• [Task statement]: Write out all of the entries below word for word.

Stored entries:
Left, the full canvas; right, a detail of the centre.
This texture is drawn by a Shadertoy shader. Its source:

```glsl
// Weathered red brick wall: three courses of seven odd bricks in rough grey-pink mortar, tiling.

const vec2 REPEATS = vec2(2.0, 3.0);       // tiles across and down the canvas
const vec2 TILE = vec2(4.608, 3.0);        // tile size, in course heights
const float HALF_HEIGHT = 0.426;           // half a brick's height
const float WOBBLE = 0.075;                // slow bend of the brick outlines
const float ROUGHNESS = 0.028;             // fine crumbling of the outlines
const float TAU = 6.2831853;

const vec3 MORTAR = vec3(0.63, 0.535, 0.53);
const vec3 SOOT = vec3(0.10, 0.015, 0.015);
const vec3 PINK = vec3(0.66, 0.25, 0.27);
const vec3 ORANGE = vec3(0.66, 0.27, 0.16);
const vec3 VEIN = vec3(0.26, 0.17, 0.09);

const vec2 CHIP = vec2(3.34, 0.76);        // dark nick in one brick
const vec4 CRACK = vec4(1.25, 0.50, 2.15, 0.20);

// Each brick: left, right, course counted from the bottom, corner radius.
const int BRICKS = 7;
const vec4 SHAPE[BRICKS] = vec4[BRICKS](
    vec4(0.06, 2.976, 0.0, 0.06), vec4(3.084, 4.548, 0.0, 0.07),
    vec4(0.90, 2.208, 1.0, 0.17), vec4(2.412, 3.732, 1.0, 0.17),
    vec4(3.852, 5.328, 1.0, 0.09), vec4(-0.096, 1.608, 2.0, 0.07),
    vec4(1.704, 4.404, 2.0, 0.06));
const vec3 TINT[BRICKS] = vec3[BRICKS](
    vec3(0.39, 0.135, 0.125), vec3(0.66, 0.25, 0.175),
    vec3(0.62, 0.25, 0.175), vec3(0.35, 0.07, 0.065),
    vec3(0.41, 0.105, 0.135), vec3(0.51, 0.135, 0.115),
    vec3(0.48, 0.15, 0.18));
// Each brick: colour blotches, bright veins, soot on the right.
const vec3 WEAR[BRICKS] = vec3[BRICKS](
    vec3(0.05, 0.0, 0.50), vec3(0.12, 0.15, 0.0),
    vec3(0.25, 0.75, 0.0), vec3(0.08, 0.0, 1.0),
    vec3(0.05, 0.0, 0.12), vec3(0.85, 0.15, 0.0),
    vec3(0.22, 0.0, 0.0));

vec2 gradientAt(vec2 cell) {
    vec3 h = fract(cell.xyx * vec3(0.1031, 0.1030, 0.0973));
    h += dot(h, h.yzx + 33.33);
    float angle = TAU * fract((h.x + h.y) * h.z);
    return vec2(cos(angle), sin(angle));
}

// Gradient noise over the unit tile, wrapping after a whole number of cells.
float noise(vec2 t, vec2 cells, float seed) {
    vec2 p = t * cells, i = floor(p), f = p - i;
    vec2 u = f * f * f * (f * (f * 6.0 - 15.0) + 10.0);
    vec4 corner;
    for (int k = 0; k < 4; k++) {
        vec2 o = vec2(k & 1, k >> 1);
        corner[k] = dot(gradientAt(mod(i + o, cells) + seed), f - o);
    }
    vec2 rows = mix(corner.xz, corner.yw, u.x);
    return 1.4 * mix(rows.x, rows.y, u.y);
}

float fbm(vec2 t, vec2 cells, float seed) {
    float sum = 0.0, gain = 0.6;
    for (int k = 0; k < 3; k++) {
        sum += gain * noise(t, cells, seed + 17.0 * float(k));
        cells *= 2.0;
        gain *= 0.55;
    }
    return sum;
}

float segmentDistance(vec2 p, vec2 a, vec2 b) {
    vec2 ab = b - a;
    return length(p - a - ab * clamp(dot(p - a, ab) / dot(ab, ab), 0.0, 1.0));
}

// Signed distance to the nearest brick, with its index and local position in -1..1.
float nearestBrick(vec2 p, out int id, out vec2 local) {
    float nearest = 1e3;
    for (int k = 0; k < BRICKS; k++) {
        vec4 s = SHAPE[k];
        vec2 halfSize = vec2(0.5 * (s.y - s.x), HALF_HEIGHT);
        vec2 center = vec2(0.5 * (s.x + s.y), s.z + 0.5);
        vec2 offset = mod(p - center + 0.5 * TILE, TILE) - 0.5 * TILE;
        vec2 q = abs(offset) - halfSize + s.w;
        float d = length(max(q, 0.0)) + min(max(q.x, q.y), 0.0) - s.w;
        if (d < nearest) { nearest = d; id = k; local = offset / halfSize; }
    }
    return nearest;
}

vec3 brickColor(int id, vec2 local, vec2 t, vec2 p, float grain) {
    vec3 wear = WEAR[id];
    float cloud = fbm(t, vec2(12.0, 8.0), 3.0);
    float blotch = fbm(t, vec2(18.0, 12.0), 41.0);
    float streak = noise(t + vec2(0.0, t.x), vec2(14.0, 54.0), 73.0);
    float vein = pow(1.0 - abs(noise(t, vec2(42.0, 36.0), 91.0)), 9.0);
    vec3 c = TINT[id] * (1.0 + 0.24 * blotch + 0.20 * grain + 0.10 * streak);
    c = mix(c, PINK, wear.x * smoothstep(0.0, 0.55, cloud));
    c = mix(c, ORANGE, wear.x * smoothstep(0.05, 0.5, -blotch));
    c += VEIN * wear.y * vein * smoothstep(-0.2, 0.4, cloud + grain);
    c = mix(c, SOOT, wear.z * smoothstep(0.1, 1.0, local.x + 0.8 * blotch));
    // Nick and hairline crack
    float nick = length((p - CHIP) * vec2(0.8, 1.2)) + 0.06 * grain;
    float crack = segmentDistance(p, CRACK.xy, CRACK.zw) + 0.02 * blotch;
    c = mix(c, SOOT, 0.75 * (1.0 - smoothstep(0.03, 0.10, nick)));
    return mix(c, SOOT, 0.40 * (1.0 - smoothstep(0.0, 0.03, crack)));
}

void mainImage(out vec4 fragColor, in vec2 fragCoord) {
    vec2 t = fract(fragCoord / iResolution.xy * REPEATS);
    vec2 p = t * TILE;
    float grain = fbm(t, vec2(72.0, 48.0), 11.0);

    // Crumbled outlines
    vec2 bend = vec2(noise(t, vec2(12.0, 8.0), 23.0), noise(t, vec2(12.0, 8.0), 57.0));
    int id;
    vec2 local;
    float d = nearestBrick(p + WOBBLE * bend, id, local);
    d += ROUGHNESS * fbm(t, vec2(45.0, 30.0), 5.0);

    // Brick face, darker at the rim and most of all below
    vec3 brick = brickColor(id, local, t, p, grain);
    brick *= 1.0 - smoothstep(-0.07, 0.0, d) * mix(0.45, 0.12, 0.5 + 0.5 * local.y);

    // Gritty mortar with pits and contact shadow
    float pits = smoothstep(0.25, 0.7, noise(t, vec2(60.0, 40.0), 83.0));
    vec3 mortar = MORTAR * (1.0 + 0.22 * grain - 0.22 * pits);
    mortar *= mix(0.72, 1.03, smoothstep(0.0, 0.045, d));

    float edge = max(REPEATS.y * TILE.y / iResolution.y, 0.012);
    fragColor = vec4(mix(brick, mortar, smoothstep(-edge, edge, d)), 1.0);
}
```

• [Expected answer]:
Left, the full canvas; right, a detail of the centre.
This texture is drawn by a Shadertoy shader. Its source:

```glsl
// Weathered red brick wall: three courses of seven odd bricks in rough grey-pink mortar, tiling.

const vec2 REPEATS = vec2(2.0, 3.0);       // tiles across and down the canvas
const vec2 TILE = vec2(4.608, 3.0);        // tile size, in course heights
const float HALF_HEIGHT = 0.426;           // half a brick's height
const float WOBBLE = 0.075;                // slow bend of the brick outlines
const float ROUGHNESS = 0.028;             // fine crumbling of the outlines
const float TAU = 6.2831853;

const vec3 MORTAR = vec3(0.63, 0.535, 0.53);
const vec3 SOOT = vec3(0.10, 0.015, 0.015);
const vec3 PINK = vec3(0.66, 0.25, 0.27);
const vec3 ORANGE = vec3(0.66, 0.27, 0.16);
const vec3 VEIN = vec3(0.26, 0.17, 0.09);

const vec2 CHIP = vec2(3.34, 0.76);        // dark nick in one brick
const vec4 CRACK = vec4(1.25, 0.50, 2.15, 0.20);

// Each brick: left, right, course counted from the bottom, corner radius.
const int BRICKS = 7;
const vec4 SHAPE[BRICKS] = vec4[BRICKS](
    vec4(0.06, 2.976, 0.0, 0.06), vec4(3.084, 4.548, 0.0, 0.07),
    vec4(0.90, 2.208, 1.0, 0.17), vec4(2.412, 3.732, 1.0, 0.17),
    vec4(3.852, 5.328, 1.0, 0.09), vec4(-0.096, 1.608, 2.0, 0.07),
    vec4(1.704, 4.404, 2.0, 0.06));
const vec3 TINT[BRICKS] = vec3[BRICKS](
    vec3(0.39, 0.135, 0.125), vec3(0.66, 0.25, 0.175),
    vec3(0.62, 0.25, 0.175), vec3(0.35, 0.07, 0.065),
    vec3(0.41, 0.105, 0.135), vec3(0.51, 0.135, 0.115),
    vec3(0.48, 0.15, 0.18));
// Each brick: colour blotches, bright veins, soot on the right.
const vec3 WEAR[BRICKS] = vec3[BRICKS](
    vec3(0.05, 0.0, 0.50), vec3(0.12, 0.15, 0.0),
    vec3(0.25, 0.75, 0.0), vec3(0.08, 0.0, 1.0),
    vec3(0.05, 0.0, 0.12), vec3(0.85, 0.15, 0.0),
    vec3(0.22, 0.0, 0.0));

vec2 gradientAt(vec2 cell) {
    vec3 h = fract(cell.xyx * vec3(0.1031, 0.1030, 0.0973));
    h += dot(h, h.yzx + 33.33);
    float angle = TAU * fract((h.x + h.y) * h.z);
    return vec2(cos(angle), sin(angle));
}

// Gradient noise over the unit tile, wrapping after a whole number of cells.
float noise(vec2 t, vec2 cells, float seed) {
    vec2 p = t * cells, i = floor(p), f = p - i;
    vec2 u = f * f * f * (f * (f * 6.0 - 15.0) + 10.0);
    vec4 corner;
    for (int k = 0; k < 4; k++) {
        vec2 o = vec2(k & 1, k >> 1);
        corner[k] = dot(gradientAt(mod(i + o, cells) + seed), f - o);
    }
    vec2 rows = mix(corner.xz, corner.yw, u.x);
    return 1.4 * mix(rows.x, rows.y, u.y);
}

float fbm(vec2 t, vec2 cells, float seed) {
    float sum = 0.0, gain = 0.6;
    for (int k = 0; k < 3; k++) {
        sum += gain * noise(t, cells, seed + 17.0 * float(k));
        cells *= 2.0;
        gain *= 0.55;
    }
    return sum;
}

float segmentDistance(vec2 p, vec2 a, vec2 b) {
    vec2 ab = b - a;
    return length(p - a - ab * clamp(dot(p - a, ab) / dot(ab, ab), 0.0, 1.0));
}

// Signed distance to the nearest brick, with its index and local position in -1..1.
float nearestBrick(vec2 p, out int id, out vec2 local) {
    float nearest = 1e3;
    for (int k = 0; k < BRICKS; k++) {
        vec4 s = SHAPE[k];
        vec2 halfSize = vec2(0.5 * (s.y - s.x), HALF_HEIGHT);
        vec2 center = vec2(0.5 * (s.x + s.y), s.z + 0.5);
        vec2 offset = mod(p - center + 0.5 * TILE, TILE) - 0.5 * TILE;
        vec2 q = abs(offset) - halfSize + s.w;
        float d = length(max(q, 0.0)) + min(max(q.x, q.y), 0.0) - s.w;
        if (d < nearest) { nearest = d; id = k; local = offset / halfSize; }
    }
    return nearest;
}

vec3 brickColor(int id, vec2 local, vec2 t, vec2 p, float grain) {
    vec3 wear = WEAR[id];
    float cloud = fbm(t, vec2(12.0, 8.0), 3.0);
    float blotch = fbm(t, vec2(18.0, 12.0), 41.0);
    float streak = noise(t + vec2(0.0, t.x), vec2(14.0, 54.0), 73.0);
    float vein = pow(1.0 - abs(noise(t, vec2(42.0, 36.0), 91.0)), 9.0);
    vec3 c = TINT[id] * (1.0 + 0.24 * blotch + 0.20 * grain + 0.10 * streak);
    c = mix(c, PINK, wear.x * smoothstep(0.0, 0.55, cloud));
    c = mix(c, ORANGE, wear.x * smoothstep(0.05, 0.5, -blotch));
    c += VEIN * wear.y * vein * smoothstep(-0.2, 0.4, cloud + grain);
    c = mix(c, SOOT, wear.z * smoothstep(0.1, 1.0, local.x + 0.8 * blotch));
    // Nick and hairline crack
    float nick = length((p - CHIP) * vec2(0.8, 1.2)) + 0.06 * grain;
    float crack = segmentDistance(p, CRACK.xy, CRACK.zw) + 0.02 * blotch;
    c = mix(c, SOOT, 0.75 * (1.0 - smoothstep(0.03, 0.10, nick)));
    return mix(c, SOOT, 0.40 * (1.0 - smoothstep(0.0, 0.03, crack)));
}

void mainImage(out vec4 fragColor, in vec2 fragCoord) {
    vec2 t = fract(fragCoord / iResolution.xy * REPEATS);
    vec2 p = t * TILE;
    float grain = fbm(t, vec2(72.0, 48.0), 11.0);

    // Crumbled outlines
    vec2 bend = vec2(noise(t, vec2(12.0, 8.0), 23.0), noise(t, vec2(12.0, 8.0), 57.0));
    int id;
    vec2 local;
    float d = nearestBrick(p + WOBBLE * bend, id, local);
    d += ROUGHNESS * fbm(t, vec2(45.0, 30.0), 5.0);

    // Brick face, darker at the rim and most of all below
    vec3 brick = brickColor(id, local, t, p, grain);
    brick *= 1.0 - smoothstep(-0.07, 0.0, d) * mix(0.45, 0.12, 0.5 + 0.5 * local.y);

    // Gritty mortar with pits and contact shadow
    float pits = smoothstep(0.25, 0.7, noise(t, vec2(60.0, 40.0), 83.0));
    vec3 mortar = MORTAR * (1.0 + 0.22 * grain - 0.22 * pits);
    mortar *= mix(0.72, 1.03, smoothstep(0.0, 0.045, d));

    float edge = max(REPEATS.y * TILE.y / iResolution.y, 0.012);
    fragColor = vec4(mix(brick, mortar, smoothstep(-edge, edge, d)), 1.0);
}
```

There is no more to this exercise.